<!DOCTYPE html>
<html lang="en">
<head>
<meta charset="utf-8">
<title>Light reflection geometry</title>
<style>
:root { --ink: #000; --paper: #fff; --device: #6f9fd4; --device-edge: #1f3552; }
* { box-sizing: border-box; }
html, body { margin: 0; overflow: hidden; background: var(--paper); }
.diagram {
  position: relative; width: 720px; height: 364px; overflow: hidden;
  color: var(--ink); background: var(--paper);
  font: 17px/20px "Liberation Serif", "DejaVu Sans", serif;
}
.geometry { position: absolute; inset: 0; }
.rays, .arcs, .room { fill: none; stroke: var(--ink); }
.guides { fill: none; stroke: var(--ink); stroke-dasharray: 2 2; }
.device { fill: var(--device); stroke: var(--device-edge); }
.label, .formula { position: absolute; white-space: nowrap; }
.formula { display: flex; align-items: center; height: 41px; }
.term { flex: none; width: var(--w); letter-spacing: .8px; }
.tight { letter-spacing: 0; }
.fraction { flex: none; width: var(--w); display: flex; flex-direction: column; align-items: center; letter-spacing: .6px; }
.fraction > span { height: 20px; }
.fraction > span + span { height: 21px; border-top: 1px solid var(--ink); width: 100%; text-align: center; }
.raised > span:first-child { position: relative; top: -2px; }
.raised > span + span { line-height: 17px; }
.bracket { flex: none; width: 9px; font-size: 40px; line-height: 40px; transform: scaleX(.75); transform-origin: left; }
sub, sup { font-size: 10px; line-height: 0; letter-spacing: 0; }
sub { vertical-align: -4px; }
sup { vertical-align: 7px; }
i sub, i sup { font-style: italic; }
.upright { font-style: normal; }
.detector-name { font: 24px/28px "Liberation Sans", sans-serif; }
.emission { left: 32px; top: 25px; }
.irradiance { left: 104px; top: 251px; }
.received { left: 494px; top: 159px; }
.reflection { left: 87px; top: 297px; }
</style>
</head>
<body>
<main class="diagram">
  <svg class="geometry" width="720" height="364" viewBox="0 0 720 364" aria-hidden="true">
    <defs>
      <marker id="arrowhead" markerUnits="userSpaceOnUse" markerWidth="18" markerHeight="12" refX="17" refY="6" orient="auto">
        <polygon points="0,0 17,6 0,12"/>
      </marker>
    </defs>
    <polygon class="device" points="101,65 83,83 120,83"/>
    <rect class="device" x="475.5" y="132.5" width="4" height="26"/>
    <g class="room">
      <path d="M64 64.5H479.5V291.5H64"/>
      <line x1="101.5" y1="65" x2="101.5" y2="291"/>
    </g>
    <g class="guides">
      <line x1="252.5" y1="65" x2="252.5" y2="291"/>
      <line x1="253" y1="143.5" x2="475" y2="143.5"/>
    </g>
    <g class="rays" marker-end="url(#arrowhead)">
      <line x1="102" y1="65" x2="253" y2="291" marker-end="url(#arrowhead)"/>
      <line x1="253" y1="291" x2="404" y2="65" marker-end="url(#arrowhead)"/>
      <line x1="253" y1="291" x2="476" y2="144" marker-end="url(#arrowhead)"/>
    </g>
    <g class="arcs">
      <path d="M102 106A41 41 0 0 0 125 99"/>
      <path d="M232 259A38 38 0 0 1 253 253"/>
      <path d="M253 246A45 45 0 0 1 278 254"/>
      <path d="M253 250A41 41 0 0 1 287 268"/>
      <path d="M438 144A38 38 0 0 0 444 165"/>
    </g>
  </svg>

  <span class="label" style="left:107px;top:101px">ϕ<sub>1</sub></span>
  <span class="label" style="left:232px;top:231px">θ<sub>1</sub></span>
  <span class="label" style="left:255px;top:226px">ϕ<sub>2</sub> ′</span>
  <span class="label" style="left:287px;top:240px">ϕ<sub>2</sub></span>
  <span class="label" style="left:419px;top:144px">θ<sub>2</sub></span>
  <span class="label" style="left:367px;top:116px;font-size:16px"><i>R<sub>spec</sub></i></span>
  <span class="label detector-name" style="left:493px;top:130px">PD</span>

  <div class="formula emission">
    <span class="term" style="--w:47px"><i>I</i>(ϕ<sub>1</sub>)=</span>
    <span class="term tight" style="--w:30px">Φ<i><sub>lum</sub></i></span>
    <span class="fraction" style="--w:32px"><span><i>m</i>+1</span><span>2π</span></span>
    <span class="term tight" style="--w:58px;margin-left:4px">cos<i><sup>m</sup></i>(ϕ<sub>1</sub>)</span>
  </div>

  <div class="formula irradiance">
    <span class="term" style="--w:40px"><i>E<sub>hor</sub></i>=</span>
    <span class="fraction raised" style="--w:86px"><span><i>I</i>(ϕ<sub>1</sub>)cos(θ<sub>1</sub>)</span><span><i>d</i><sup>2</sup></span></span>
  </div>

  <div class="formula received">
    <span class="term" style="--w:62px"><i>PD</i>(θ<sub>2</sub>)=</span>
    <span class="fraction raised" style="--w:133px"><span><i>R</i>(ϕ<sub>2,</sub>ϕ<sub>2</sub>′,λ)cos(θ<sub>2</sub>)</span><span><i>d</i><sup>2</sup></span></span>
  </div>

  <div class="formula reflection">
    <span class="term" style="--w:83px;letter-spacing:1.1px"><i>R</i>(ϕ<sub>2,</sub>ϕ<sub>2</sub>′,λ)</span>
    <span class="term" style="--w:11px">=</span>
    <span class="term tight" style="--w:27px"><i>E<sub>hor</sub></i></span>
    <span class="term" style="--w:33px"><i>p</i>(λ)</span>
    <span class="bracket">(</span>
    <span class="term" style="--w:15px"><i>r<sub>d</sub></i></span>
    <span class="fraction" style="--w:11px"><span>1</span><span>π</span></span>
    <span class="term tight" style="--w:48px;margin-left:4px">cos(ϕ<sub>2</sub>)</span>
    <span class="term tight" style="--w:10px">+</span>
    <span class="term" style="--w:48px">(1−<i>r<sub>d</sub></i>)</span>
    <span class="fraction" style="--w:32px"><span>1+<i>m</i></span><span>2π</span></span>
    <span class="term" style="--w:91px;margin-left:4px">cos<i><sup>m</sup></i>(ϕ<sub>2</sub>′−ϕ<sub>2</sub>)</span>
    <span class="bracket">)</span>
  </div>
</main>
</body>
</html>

◇ ◇ ◇ ◇

Working through the entries above, copy every line in which "Liberation" is found.

Answer to the problem:
  font: 17px/20px "Liberation Serif", "DejaVu Sans", serif;
.detector-name { font: 24px/28px "Liberation Sans", sans-serif; }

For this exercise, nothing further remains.